AIM OF THE TASK :: In the data below, how many lines include the word "translate"? Give only the number.

Saved entries ::
◇ ◇ ◇ ◇

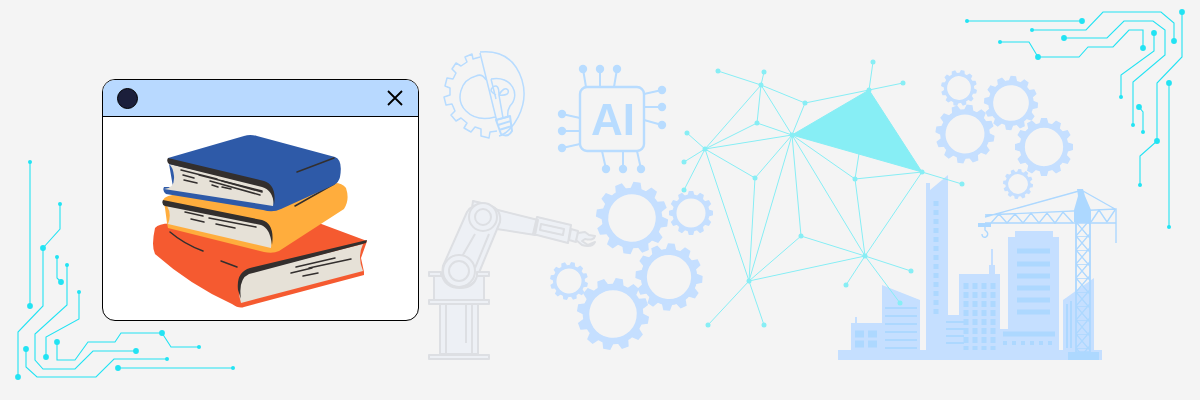
<!DOCTYPE html>
<html lang="en">
<head>
<meta charset="utf-8">
<title>Learning and technology banner</title>
<style>
:root{--paper:#f4f4f4;--cyan:#22e3f3;--mesh:#87eef5;--sky:#c5dfff;--sky-deep:#add8ff;--icon:#b8dcff;--bar:#b8d9ff;--ink:#000;--navy:#1b1f3b;--steel:#dddfe3;--steel-fill:#edf0f5;--blue:#2e5aa8;--amber:#ffad3d;--red:#f55a30;--pages:#e6e1d7;--shade:#332f2e}
*{box-sizing:border-box;margin:0}
html,body{width:1200px;height:400px;overflow:hidden;background:var(--paper)}
.banner{position:relative;width:1200px;height:400px;overflow:hidden;background:var(--paper)}
.layer{position:absolute;left:0;top:0;width:1200px;height:400px}
.window{position:absolute;left:102px;top:79px;width:317px;height:242px;border:1.5px solid var(--ink);border-radius:13px;background:#fff;overflow:hidden}
.window-bar{display:flex;align-items:center;justify-content:space-between;height:37px;padding:0 14px;background:var(--bar);border-bottom:1.5px solid var(--ink)}
.window-dot{width:21px;height:21px;border-radius:50%;background:var(--navy);border:1px solid var(--ink)}
.window-close{width:18px;height:18px;stroke:var(--ink);stroke-width:1.8}
.chip-label{position:absolute;left:580px;top:95px;width:66px;text-align:center;font:700 44px/50px "Liberation Sans",Arial,sans-serif;color:var(--icon)}
.circuit{fill:none;stroke:var(--cyan);stroke-width:1.1}
.mesh line,.mesh path{fill:none;stroke:var(--mesh);stroke-width:1}
.mesh .facet{fill:var(--mesh)}
.gears{fill:var(--sky);color:var(--sky)}
.icon{fill:none;stroke:var(--icon);stroke-width:1.5;stroke-linejoin:round}
.chip{stroke-width:2.4}
.pins{stroke-width:2}
.robot{fill:var(--steel-fill);stroke:var(--steel);stroke-width:2;stroke-linejoin:round}
.city{fill:var(--sky)}
.windows{fill:none;stroke:var(--sky-deep)}
.crane{fill:none;stroke:var(--sky-deep);stroke-width:1.4}
.crane .solid{fill:var(--sky-deep);stroke:none}
.marks{fill:none;stroke:var(--shade);stroke-width:1.5;stroke-linecap:round}
</style>
</head>
<body>
<main class="banner">
<svg class="layer" viewBox="0 0 1200 400" aria-hidden="true">
<defs>
<marker id="dot-small" markerUnits="userSpaceOnUse" markerWidth="6" markerHeight="6" refX="3" refY="3"><circle cx="3" cy="3" r="2" fill="#22e3f3"/></marker>
<marker id="dot-large" markerUnits="userSpaceOnUse" markerWidth="8" markerHeight="8" refX="4" refY="4"><circle cx="4" cy="4" r="2.9" fill="#22e3f3"/></marker>
<marker id="node" markerUnits="userSpaceOnUse" markerWidth="8" markerHeight="8" refX="4" refY="4"><circle cx="4" cy="4" r="2.5" fill="#87eef5"/></marker>
<path id="teeth" d="M-8-40-5-50H5L8-40ZM-8 40-5 50H5L8 40Z"/>
<g id="gear">
<circle r="37.5" fill="none" stroke="currentColor" stroke-width="9"/>
<use href="#teeth"/><use href="#teeth" transform="rotate(30)"/><use href="#teeth" transform="rotate(60)"/><use href="#teeth" transform="rotate(90)"/><use href="#teeth" transform="rotate(120)"/><use href="#teeth" transform="rotate(150)"/>
</g>
<pattern id="truss" width="12" height="14" patternUnits="userSpaceOnUse" x="1076" y="222"><path d="M0 0 12 14M12 0 0 14M0 0H12" fill="none" stroke="#add8ff" stroke-width="1.4"/></pattern>
</defs>

<g class="circuit" id="circuit-top-right">
<g marker-start="url(#dot-small)" marker-end="url(#dot-large)">
<path d="M967 21H1082" style="marker-start:url(#dot-small);marker-end:url(#dot-large)"/>
<path d="M1032 30H1086L1103 12H1161L1174 23V41" style="marker-start:url(#dot-small);marker-end:url(#dot-large)"/>
<path d="M1000 42H1029L1038 57" style="marker-start:url(#dot-small);marker-end:url(#dot-large)"/>
</g>
<path d="M1038 57H1079L1088 47H1113L1129 30H1143V48" style="marker-end:url(#dot-large)"/>
<path d="M1064 38H1107L1124 21H1153L1165 30V55L1133 82V125" style="marker-start:url(#dot-large);marker-end:url(#dot-small)"/>
<path d="M1182 12V57L1157 83V141" style="marker-start:url(#dot-large);marker-end:url(#dot-large)"/>
<path d="M1157 141 1140 156V185" style="marker-end:url(#dot-small)"/>
<path d="M1154 33V51L1121 75V97" style="marker-start:url(#dot-large);marker-end:url(#dot-small)"/>
<path d="M1139 107 1143 112V132" style="marker-start:url(#dot-large);marker-end:url(#dot-small)"/>
<path d="M1169 83V227" style="marker-start:url(#dot-large);marker-end:url(#dot-small)"/>
</g>
<g class="circuit" id="circuit-bottom-left">
<path d="M30 162V306" style="marker-start:url(#dot-small);marker-end:url(#dot-large)"/>
<path d="M60 204V229L43 248" style="marker-start:url(#dot-small);marker-end:url(#dot-large)"/>
<path d="M43 248V306L18 332V377" style="marker-end:url(#dot-large)"/>
<path d="M57 257V278L61 282" style="marker-start:url(#dot-small);marker-end:url(#dot-large)"/>
<path d="M67 265V305L35 334V360L43 369H75L93 351H136" style="marker-start:url(#dot-small);marker-end:url(#dot-large)"/>
<path d="M79 292V319L46 337V357" style="marker-start:url(#dot-small);marker-end:url(#dot-large)"/>
<path d="M26 349V367L37 377H96L114 359H167" style="marker-start:url(#dot-large);marker-end:url(#dot-small)"/>
<path d="M57 342V360H75L88 342H115L121 333H162" style="marker-start:url(#dot-large);marker-end:url(#dot-large)"/>
<path d="M162 333 171 347H199" style="marker-end:url(#dot-small)"/>
<path d="M118 368H233" style="marker-start:url(#dot-large);marker-end:url(#dot-small)"/>
</g>

<g class="icon" id="idea-gear">
<path d="M480 52Q512 49 522 80C530 106 512 133 499 136"/>
<path d="M480 57 473 59 472 54 465 57 467 62 461 66 456 63 452 69 456 73 453 79 447 78 445 86 450 88V95L444 97 446 105 452 104 455 111 451 115 456 121 461 118 467 123 464 128 471 132 475 127 481 129V136L489 138 490 132 497 131"/>
<path d="M476 76C460 80 455 100 466 111 474 119 484 120 495 117M480 53 497 122M491 79C512 75 521 95 510 106Q507 111 508 117L496 120M491 79 496 99M496 95Q488 91 493 87 499 83 499 95 504 86 508 90 510 96 499 95L503 118M476 76Q482 73 486 80"/>
<path d="M496 120 510 116 512 131Q508 138 501 134ZM498 125 511 121M499 130 512 126" stroke-width="2"/>
</g>

<g class="icon" id="ai-chip">
<rect class="chip" x="580" y="87" width="64" height="64" rx="7"/>
<path class="pins" d="M586 87 583 69M600 87V69M614 87 617 69M602 151 606 169M623 151V169M637 151 641 169M580 118 562 114M580 131H562M580 144 562 148M644 94 662 90M644 107H662M644 120 662 125"/>
<g fill="#b8dcff" stroke="none"><circle cx="583" cy="69" r="4.2"/><circle cx="600" cy="69" r="4.2"/><circle cx="617" cy="69" r="4.2"/><circle cx="606" cy="169" r="4.2"/><circle cx="623" cy="169" r="4.2"/><circle cx="641" cy="169" r="4.2"/><circle cx="562" cy="114" r="4.2"/><circle cx="562" cy="131" r="4.2"/><circle cx="562" cy="148" r="4.2"/><circle cx="662" cy="90" r="4.2"/><circle cx="662" cy="107" r="4.2"/><circle cx="662" cy="125" r="4.2"/></g>
</g>

<g class="robot" id="robot-arm">
<path d="M494 209 538 220 535 235 490 228ZM537 217 571 225 568 243 533 234ZM541 224 564 229 563 235 540 230Z"/>
<path d="M571 229 578 231 576 242 569 240ZM578 233 585 232 589 235 595 236Q594 241 585 239L582 241 588 245 595 242Q592 248 582 245L576 240Z"/>
<path d="M473 201 490 205 488 211 472 208ZM467 212 443 266Q440 284 457 287 474 288 478 275L500 222Q502 208 486 204 472 203 467 212Z"/>
<path d="M475 234 460 260M489 234 475 268" fill="none"/>
<circle cx="483" cy="217" r="14"/><circle cx="483" cy="217" r="8"/>
<path d="M434 276H442Q446 288 460 288T477 276H484V300H434Z"/>
<circle cx="459" cy="271" r="16"/><circle cx="459" cy="271" r="10"/>
<path d="M429 272H441V276H429ZM477 272H489V276H477ZM429 300H489V304H429ZM440 304H478V354H440ZM446 304V354M472 304V354M466 304V343M429 355H489V359H429Z"/>
</g>

<g class="gears">
<use href="#gear" transform="translate(632 218) rotate(8) scale(.72)"/>
<use href="#gear" transform="translate(691 213) scale(.44)"/>
<use href="#gear" transform="translate(569 281) rotate(12) scale(.38)"/>
<use href="#gear" transform="translate(669 277) rotate(4) scale(.67)"/>
<use href="#gear" transform="translate(613 314) rotate(10) scale(.72)"/>
<use href="#gear" transform="translate(959 88) rotate(12) scale(.36)"/>
<use href="#gear" transform="translate(1011 103) rotate(5) scale(.54)"/>
<use href="#gear" transform="translate(965 134) rotate(9) scale(.59)"/>
<use href="#gear" transform="translate(1044 147) scale(.58)"/>
<use href="#gear" transform="translate(1018 184) rotate(7) scale(.3)"/>
</g>

<g class="city" id="skyline">
<path d="M838 350H1102V360H838Z"/>
<path d="M851 323H855V317H857V323H882V350H851Z"/>
<path d="M882 285 920 300V350H882Z"/>
<path d="M926 192V183H930V190L948 175V350H926Z"/>
<path d="M945 315H968V350H945Z"/>
<path d="M959 274H989V265H991V249H993V265H995V274H1000V350H959Z"/>
<path d="M1000 329H1059V350H1000ZM1008 237H1015V231H1053V237H1059V350H1008Z"/>
<path d="M1063 300 1094 278V350H1063Z"/>
</g>
<g class="windows">
<path d="M855 334H864M868 334H877M855 344H864M868 344H877" stroke-width="7"/>
<path d="M885 308H917M885 316H917M885 324H917M885 332H917M885 340H917M885 348H917" stroke-width="2"/>
<path d="M936 201V314" stroke-width="5" stroke-dasharray="5 4"/>
<path d="M946 322H964M946 329H964M946 336H964M946 343H964" stroke-width="2"/>
<path d="M966 283V350M975 283V350M984 283V350M993 283V350" stroke-width="5" stroke-dasharray="6 3"/>
<path d="M1017 251H1050M1017 264H1050M1017 276H1050M1017 288H1050M1017 300H1050M1017 312H1050M1003 334H1055" stroke-width="5"/>
<path d="M1003 343H1055" stroke-width="4" stroke-dasharray="4 5"/>
<path d="M1067 304V348M1071 301V348" stroke-width="2"/>
</g>
<g class="crane" id="crane">
<rect x="1076" y="222" width="14" height="130" fill="url(#truss)"/>
<path d="M1076 222V352M1090 222V352M985 215 1116 209V243M985 223H1116V209M1079 191 985 217M1083 191 1115 209"/>
<path d="M991 223 999 214 1007 223 1015 214 1023 223 1031 213 1039 223 1047 213 1055 223 1063 212 1073 223M1091 222 1099 210 1107 222 1115 210"/>
<path class="solid" d="M1077 189H1083L1085 196 1091 210V222H1074V210L1078 196ZM978 223H991V227H978ZM1068 352H1099V360H1068Z"/>
<path d="M985 227V230Q990 234 986 237 982 238 982 234"/>
</g>

<g class="mesh" id="network">
<path class="facet" d="M869 90 922 172 792 135Z"/>
<path d="M718 71 761 85 764 72M705 149 761 85 805 103 869 90M757 123 761 85 792 135 757 123 705 149 687 133M684 162 705 149 684 190M805 103 792 135 705 149 755 178 792 135 749 281 705 149M755 178 749 281 801 236 792 135 865 256 801 236M792 135 855 179 869 90M855 179 922 172 865 256ZM922 172 962 184M708 325 749 281 764 325M749 281 865 256 911 271M846 285 865 256 900 303M873 62 869 90 903 83"/>
<path style="stroke:none;marker-start:url(#node);marker-mid:url(#node);marker-end:url(#node)" d="M718 71 764 72 761 85 805 103 757 123 792 135 687 133 705 149 684 162 684 190 755 178 749 281 708 325 764 325 801 236 865 256 855 179 869 90 873 62 903 83 922 172 962 184 911 271 846 285 900 303"/>
</g>
</svg>

<p class="chip-label">AI</p>

<section class="window" aria-label="Window with a stack of books">
<header class="window-bar">
<span class="window-dot"></span>
<svg class="window-close" viewBox="0 0 18 18" aria-hidden="true"><path d="M2 2 16 16M16 2 2 16"/></svg>
</header>
</section>

<svg class="layer" viewBox="0 0 1200 400" role="img" aria-label="Three stacked books in blue, yellow and red">
<g id="book-red">
<path fill="#f55a30" d="M155 228Q160 222 178 224L300 216 367 241 366 244 361 258 364 272 364 275 244 307Q239 309 232 304 190 285 155 254 151 246 155 228Z"/>
<path fill="#e6e1d7" d="M244 274 363 244Q357 257 363 271L241 303Q236 288 244 274Z"/>
<path fill="#332f2e" d="M367 240 250 268Q236 272 238 290L241 299Q238 279 249 274L366 243Z"/>
<path class="marks" d="M170 232Q184 244 203 251M221 261 237 267M296 267 335 258M309 268 351 259M291 273 312 268M303 276 318 273"/>
</g>
<g id="book-yellow">
<path fill="#ffad3d" d="M163 200Q165 195 180 194L335 183Q342 183 346 188 350 200 344 209L279 251Q273 254 264 252L168 228 167 223 165 208Z"/>
<path fill="#e6e1d7" d="M167 206 264 222Q273 227 271 248L168 224Q172 214 167 206Z"/>
<path fill="#332f2e" d="M163 200 262 220Q275 224 272 245 270 228 261 225L165 206Q161 204 163 200Z"/>
<path class="marks" d="M295 206 334 184M185 212 203 216M191 219 204 222M209 218 256 227M216 224 235 228"/>
</g>
<g id="book-blue">
<path fill="#2e5aa8" d="M168 158 244 136Q250 134 257 136L335 157Q343 160 340 177 339 182 334 185L281 209Q273 213 263 210L166 194Q162 191 164 187L173 187Z"/>
<path fill="#e6e1d7" d="M169 164 262 185Q276 190 273 206L164 189Q175 188 174 176 173 167 169 164Z"/>
<path fill="#332f2e" d="M168 158 264 181Q277 185 274 205 273 190 262 187L169 164Q166 161 168 158Z"/>
<path class="marks" d="M297 172 334 158M181 170 217 179M183 175 194 178M199 175 262 191M210 181 260 195M184 180 197 183M212 185 218 187M222 187 231 189"/>
<path class="marks" stroke-width="2.4" d="M222 181 262 192"/>
</g>
</svg>
</main>
</body>
</html>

◇ ◇ ◇ ◇

FINISHED EXERCISE :: 10